Wind Power and Reliable Power


I am troubled by the aggressive deployment of industrial scale wind turbines around me. And after reading the numerous papers and presentations from IESO and related groups I get the feeling that the folks responsible for the integrity of our electric grid are too. But since there is a political mandate to shove this stuff out there they can only keep their heads down and manage as best they can.

I am not opposed to green energy — far from it. I am depressed that there is so little being done to encourage its deployment here, except at the industrial scale. Seems we just cannot get away from big institutions (and private profits). Guess that is what capitalism is all about anyhow. Unlike many parts of the world (and just a few miles from here across the Canada-US border) Ontario does not encourage deployment of private power solutions — quite the reverse. Not only will the increased ‘value’ of the property be taxed but distributors seem to charge a ‘stupid tax’ making the costs of equipment far higher that they are just a short distance away (the project studies in ‘HomePower’ have been most interesting). It does not take a genius to work out that the marginal cost of providing a kilowatt at point of use is much less than from a great distance away.

If I were to install a wind turbine for electric power one of the points of concern would be how to isolate the sensitive equipment in the house from the fluctuations in power output due to variations in wind.
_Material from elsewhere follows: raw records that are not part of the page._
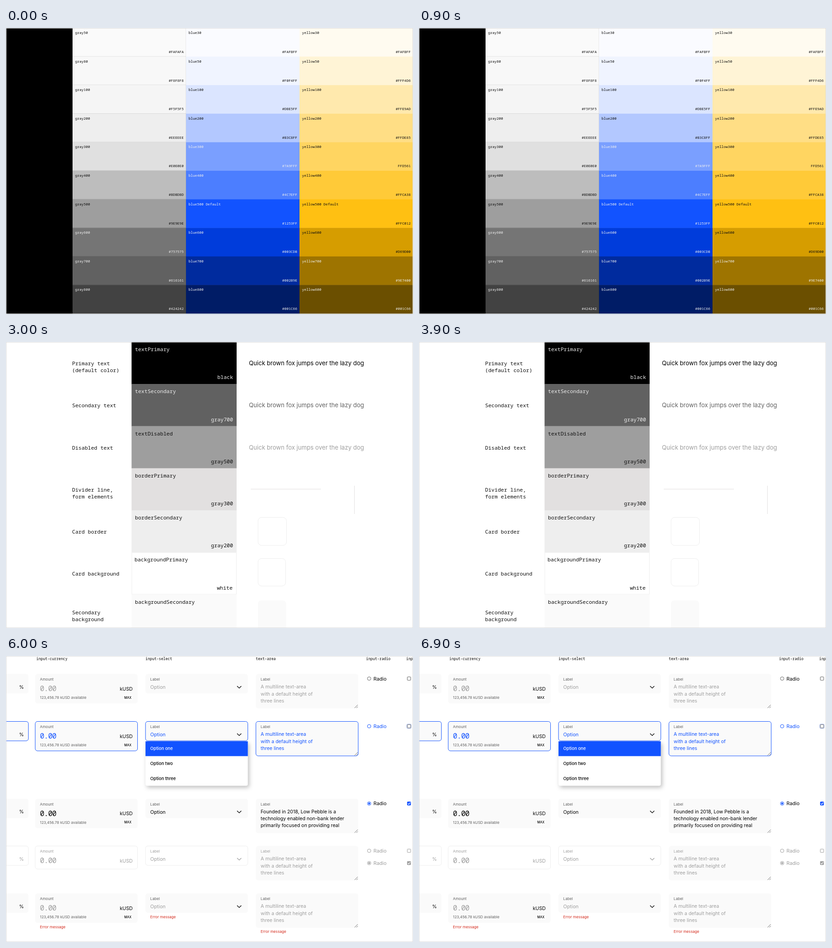
Write an HTML page that moves like this. It is 893x627 px and loops after 7.5 s.

```html
<!DOCTYPE html>
<html lang="en">
<head>
<meta charset="utf-8">
<title>Colour system</title>
<style>
html, body { margin: 0; width: 100%; height: 100%; overflow: hidden; }
svg { display: block; width: 893px; height: 627px; }
text { font-family: Inter, sans-serif; white-space: pre; }
.mono { font-family: "Noto Sans Mono", "DejaVu Sans Mono", monospace; }
</style>
</head>
<body>
<svg id="stage" viewBox="0 0 893 627"></svg>
<script>
const SLIDE_MS = 1500;
const BLUE = '#1253FF';

const rect = (x, y, w, h, fill, attrs = '') =>
  `<rect x="${x}" y="${y}" width="${w}" height="${h}" fill="${fill}" ${attrs}/>`;
const box = (x, y, w, h, r, fill, stroke = 'none') =>
  rect(x, y, w, h, fill, `rx="${r}" stroke="${stroke}"`);
const path = (d, stroke, width = 1) =>
  `<path d="${d}" fill="none" stroke="${stroke}" stroke-width="${width}"/>`;
const text = (x, y, size, fill, str, attrs = '') =>
  `<text x="${x}" y="${y}" font-size="${size}" fill="${fill}" ${attrs}>${str}</text>`;
const mono = (x, y, size, fill, str, attrs = '') =>
  text(x, y, size, fill, str, `class="mono" ${attrs}`);
const END = 'text-anchor="end"';

// Palette: [name, shades, swatch colours, first row with light text, label overrides]
const palette = [
  ['gray', '50 80 100 200 300 400 500 600 700 800',
    'FAFAFA F8F8F8 F5F5F5 EEEEEE E0E0E0 BDBDBD 9E9E9E 757575 616161 424242', 7, {}],
  ['blue', '30 50 100 200 300 400 500 600 700 800',
    'FAFBFF F0F4FF DBE5FF B3C8FF 7A9FFF 4C7EFF 1253FF 003CDB 002B9E 001C66', 4, {}],
  ['yellow', '30 50 100 200 300 400 500 600 700 800',
    'FFFBF0 FFF4D6 FFE9AD FFDE85 FFD561 FFCA38 FFC012 D69D00 9E7400 6B4F00', 8,
    { 0: '#FAFBFF', 4: 'FFD561', 9: '#001C66' }],
];

function paletteSlide() {
  const rowH = 62.6;
  let out = rect(0, 0, 146, 627, '#000');
  palette.forEach(([name, shades, colours, lightFrom, labels], c) => {
    const x = 146 + c * 249;
    const hexes = colours.split(' ');
    shades.split(' ').forEach((shade, r) => {
      const y = r * rowH;
      const ink = r < lightFrom ? '#111' : '#eee';
      const suffix = c && shade === '500' ? ' Default' : '';
      out += rect(x, y, 249, rowH + 0.5, '#' + hexes[r]);
      if (!c) out += path(`M${x} ${y + rowH - 0.3}h249v${-rowH}`, 'rgba(0,0,0,.13)');
      out += mono(x + 5.5, y + 13, 7.85, ink, name + shade + suffix);
      out += mono(x + 244, y + 55, 7.85, ink, labels[r] || '#' + hexes[r], END);
    });
  });
  return out;
}

const roles = [
  ['textPrimary', 'Primary text', '(default color)'],
  ['textSecondary', 'Secondary text'],
  ['textDisabled', 'Disabled text'],
  ['borderPrimary', 'Divider line,', 'form elements'],
  ['borderSecondary', 'Card border'],
  ['backgroundPrimary', 'Card background'],
  ['backgroundSecondary', 'Secondary', 'background'],
];

function rolesSlide(t) {
  const rowH = 92.25;
  let out = rect(0, 0, 893, 627, t.page);
  roles.forEach(([role, ...notes], i) => {
    const y = i * rowH;
    const nudge = i === 5 ? t.nudge : 0;
    const ink = t.inks[i];
    notes.forEach((note, n) =>
      out += mono(t.noteX, y + (i === 6 ? 43.5 : 51) + n * 15, 11.53, t.ink, note));
    out += rect(t.x, y, 230.5, rowH + 0.3, t.fills[i]);
    if (i === 5) out += box(t.x + 0.5, y + 0.5, 229.5, rowH - 1, 0, t.page, t.fills[4]);
    out += mono(t.x + 7.5 - nudge, y + 20, 11.53, ink, role);
    if (t.values[i]) out += mono(t.x + 222.7 - nudge, y + 81.3, 11.53, ink, t.values[i], END);
    if (i < 3) {
      out += text(t.sampleX, y + 51, 13.1, t.fills[i], 'Quick brown fox jumps over the lazy dog');
    }
  });
  const [line, card] = [t.fills[3], t.fills[4]];
  out += path(`M${t.lineX} 322.5h154M${t.barX} 315v62`, line);
  out += box(t.cardX + 0.5, 384.5, t.cardW, 61.5, 8, 'none', card);
  out += box(t.cardX + 0.5, 474.5, 60.5, 60.5, 8, t.page, card);
  return out + box(t.cardX + 0.5, 566.5, 61.5, 70, 7, t.fills[6]);
}

const darkRoles = {
  page: '#000', ink: '#eee', x: 277.7, noteX: 147, sampleX: 539, nudge: 0,
  lineX: 539, barX: 769.5, cardX: 538.5, cardW: 61.5,
  fills: ['#fff', '#9E9E9E', '#757575', '#616161', '#424242', '#000', '#212121'],
  inks: ['#111', '#111', '#111', '#eee', '#eee', '#eee', '#eee'],
  values: ['white', 'gray500', 'gray600', 'gray700', 'gray800', 'black'],
};
const lightRoles = {
  page: '#fff', ink: '#111', x: 275.5, noteX: 145, sampleX: 533, nudge: 1,
  lineX: 537, barX: 764.5, cardX: 552.5, cardW: 62.5,
  fills: ['#000', '#616161', '#9E9E9E', '#E2E0E0', '#EEEEEE', '#fff', '#FAFAFA'],
  inks: ['#eee', '#eee', '#111', '#111', '#111', '#111', '#111'],
  values: ['black', 'gray700', 'gray500', 'gray300', 'gray200', 'white'],
};

const rowTops = [39, 143, 312.5, 416, 520];
const FOCUS = 1, FILLED = 2, DISABLED = 3, ERROR = 4;
const sampleLines = ['A multiline text-area', 'with a default height of', 'three lines'];

function radio(t, x, y, colour, ink, on) {
  return `<circle cx="${x}" cy="${y}" r="3.8" fill="none" stroke="${colour}"/>` +
    (on ? `<circle cx="${x}" cy="${y}" r="2.1" fill="${colour}"/>` : '') +
    text(x + 9.5, y + 4, 10.8, ink, 'Radio');
}

function checkbox(t, y, colour, on) {
  const x = t.checkX;
  return box(x - 3.7, y - 3.7, 7.4, 7.4, 1, on ? colour : 'none', colour) +
    (on ? path(`M${x - 2.5} ${y}l2 2 3.2-4`, t.page, 1.2) : '');
}

function formsSlide(t) {
  const [cx, sx, ax] = t.cols;
  let out = rect(0, 0, 893, 627, t.page);
  ['input-currency', 'input-select', 'text-area', 'input-radio', 'input-checkbox'].forEach((h, i) =>
    out += mono(t.heads[i], 9, 8.15, t.ink, h, 'font-weight="500"'));

  rowTops.forEach((y, row) => {
    const off = row === DISABLED;
    const stroke = row === FOCUS ? t.focus : off ? t.outline : 'none';
    const value = [t.hint, t.value, t.ink, t.off, t.hint][row];
    const label = off ? t.offLabel : t.label;
    const strong = off ? t.off : t.ink;
    const panel = (x, w, h, fill = off ? t.page : t.panel, line = stroke) =>
      box(x + 0.5, y + 0.5, w - 1, h - 1, 5, fill, line);
    const small = (x, dy, colour, str) => text(x, y + dy, 8.15, colour, str);

    out += panel(-20, t.percentW + 20, 43.5);
    out += text(t.percentX, y + 32.5, 10.6, strong, '%', 'text-anchor="middle"');

    out += panel(cx, 225.5, off ? 51.5 : 65.5);
    out += small(cx + 11, 15, label, 'Amount');
    out += mono(cx + 11, y + 38.2, 16, value, '0.00', 'letter-spacing="-.7"');
    out += text(cx + 214.3, y + 36.5, 10.6, strong, 'kUSD', END);
    if (!off) {
      out += small(cx + 11, 55.2, label, '123,456.78 kUSD available');
      out += box(cx + 193.5, y + 46, 20.5, 12, 3, t.page);
      out += text(cx + 203.8, y + 54.6, 6.9, t.ink, 'MAX', 'text-anchor="middle" font-weight="500"');
    }

    out += panel(sx, 225.5, 43.5);
    out += small(sx + 11, 15, label, 'Label');
    out += text(sx + 11, y + 33, 10.7, value, 'Option');
    out += path(`M${sx + 201.5} ${y + 27}l4.6 4.4 4.6-4.4`, strong, 1.3);

    const lines = row === FILLED ? t.filledLines : sampleLines;
    const areaInk = row === ERROR ? t.errorArea : value;
    if (off && t.solidArea) out += panel(ax, 225.5, 76.5, t.panel, 'none');
    else out += panel(ax, 225.5, 76.5);
    out += small(ax + 11, 15, label, 'Label');
    lines.forEach((line, i) =>
      out += text(ax + 11, y + 32.4 + i * 15.1, 10.5, areaInk, line));
    out += path(`M${ax + 217} ${y + 75}l7-7M${ax + 221} ${y + 75}l3-3`, t.label, 0.9);

    if (row === ERROR) {
      [[cx, 76.5], [sx, 55], [ax, t.areaErrorY]].forEach(([x, dy]) =>
        out += small(x + 11, dy, t.error, 'Error message'));
    }
  });

  const menu = rect(sx + 0.5, 187, 224.5, 97.5, t.page, `rx="4" style="filter:drop-shadow(${t.shadow})"`);
  out += menu + rect(sx + 0.5, 187, 224.5, 32.5, BLUE);
  ['one', 'two', 'three'].forEach((n, i) =>
    out += text(sx + 11, 206.4 + i * 32.7, 9.45, i ? t.ink : t.page, 'Option ' + n, 'font-weight="500"'));

  const rx = t.radioX;
  out += radio(t, rx + t.radioShift, 49.5, t.label, t.ink);
  out += radio(t, rx, 154, t.focus, t.value);
  out += radio(t, rx, t.checkedY, BLUE, t.ink, true);
  out += radio(t, rx, 427, t.off, t.off) + radio(t, rx, 454, t.off, t.off, true);

  out += box(t.checkX - 4.8, 149.2, 9.6, 9.6, 2, 'none', t.ring);
  out += checkbox(t, 49.5, t.label) + checkbox(t, 154, t.checkFocus);
  out += checkbox(t, t.checkedY, BLUE, true);
  return out + checkbox(t, 427, t.off) + checkbox(t, 454, t.off, true);
}

const darkForms = {
  page: '#000', panel: '#181818', ink: '#fff', hint: '#6b6b6b', label: '#9E9E9E',
  off: '#6b6b6b', offLabel: '#8a8a8a', outline: '#2c2c2c', focus: BLUE, value: '#4C7EFF',
  error: '#E0402A', errorArea: '#fff', areaErrorY: 87.5, solidArea: false,
  cols: [65, 309.3, 553.7], heads: [65, 307, 551, 796, 879],
  percentW: 48.5, percentX: 33, radioX: 802, radioShift: 3, checkX: 885.3, checkedY: 313.7,
  ring: '#0d349c', checkFocus: '#4C7EFF', filledLines: sampleLines,
  shadow: '3px 4px 4px rgba(255,255,255,.5)',
};
const lightForms = {
  page: '#fff', panel: '#FAFAFA', ink: '#000', hint: '#9E9E9E', label: '#616161',
  off: '#9E9E9E', offLabel: '#9E9E9E', outline: '#EEEEEE', focus: BLUE, value: BLUE,
  error: '#D3281A', errorArea: '#9E9E9E', areaErrorY: 86.5, solidArea: true,
  cols: [63.6, 305.6, 547.8], heads: [66.5, 306, 548, 790, 878],
  percentW: 49.7, percentX: 34, radioX: 796.8, radioShift: 0, checkX: 884.2, checkedY: 323.4,
  ring: '#a9bdf5', checkFocus: '#616161',
  filledLines: ['Founded in 2018, Low Pebble is a', 'technology enabled non-bank lender',
    'primarily focused on providing real'],
  shadow: '3px 4px 5px rgba(0,0,0,.25)',
};

const frame = rect(0.5, 0.5, 892, 626, 'none', 'stroke="#ddd"');
const slides = [paletteSlide(), rolesSlide(darkRoles), rolesSlide(lightRoles),
  formsSlide(darkForms), formsSlide(lightForms)];
const stage = document.getElementById('stage');
stage.innerHTML = slides.map(s => `<g>${s}</g>`).join('') + frame;
const groups = [...stage.children].slice(0, slides.length);

function draw() {
  const current = Math.floor(performance.now() / SLIDE_MS) % slides.length;
  groups.forEach((g, i) => g.style.display = i === current ? '' : 'none');
  requestAnimationFrame(draw);
}
draw();
</script>
</body>
</html>
```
The usual approach is to buffer the output with a battery bank to smooth things out and sustain my power needs when the wind drops. The wind and our power needs are rarely matched so I would expect the batteries to get a pretty good workout.

Or I suppose I could take the industrial approach and run the turbine unbuffered and pull any mismatch from the grid. I am sure someone makes a controller that can switch fast enough for our modest needs (a few kw). The cable from the power pole is big enough (it supports all our needs now) so this would probably work.

What I am curious about is how well it will work on a province-wide scale? The power output from the wind farms is published — and one can see (as did Energy Probe) that there are times when the wind dies all across the province simultaneously. While the power contribution of unbuffered wind is small this is probably just an annoyance. But what happens when the contribution is large? I am aware that even gas turbines take time to spin up and if overstressed tend to be not too graceful. And though not a power engineer I am not unaware of the delicate balance of supply and consumption that keeps our grid from collapsing (as it did a few years ago). So what happens when a big chunk of the electrical supply just goes away abruptly? Is the dirty secret of the green power rollout that the combustion processes have to keep running quietly in the background? (So no real savings in green house gases.) Or are we just playing craps with our economy, hoping that when the wind fails there will not be much going on so no one will notice? Even more to the point, can we afford to take that risk?

Advertisements

Leave a Reply

Fill in your details below or click an icon to log in:

WordPress.com Logo

You are commenting using your WordPress.com account. Log Out / Change )

Twitter picture

You are commenting using your Twitter account. Log Out / Change )

Facebook photo

You are commenting using your Facebook account. Log Out / Change )

Google+ photo

You are commenting using your Google+ account. Log Out / Change )

Connecting to %s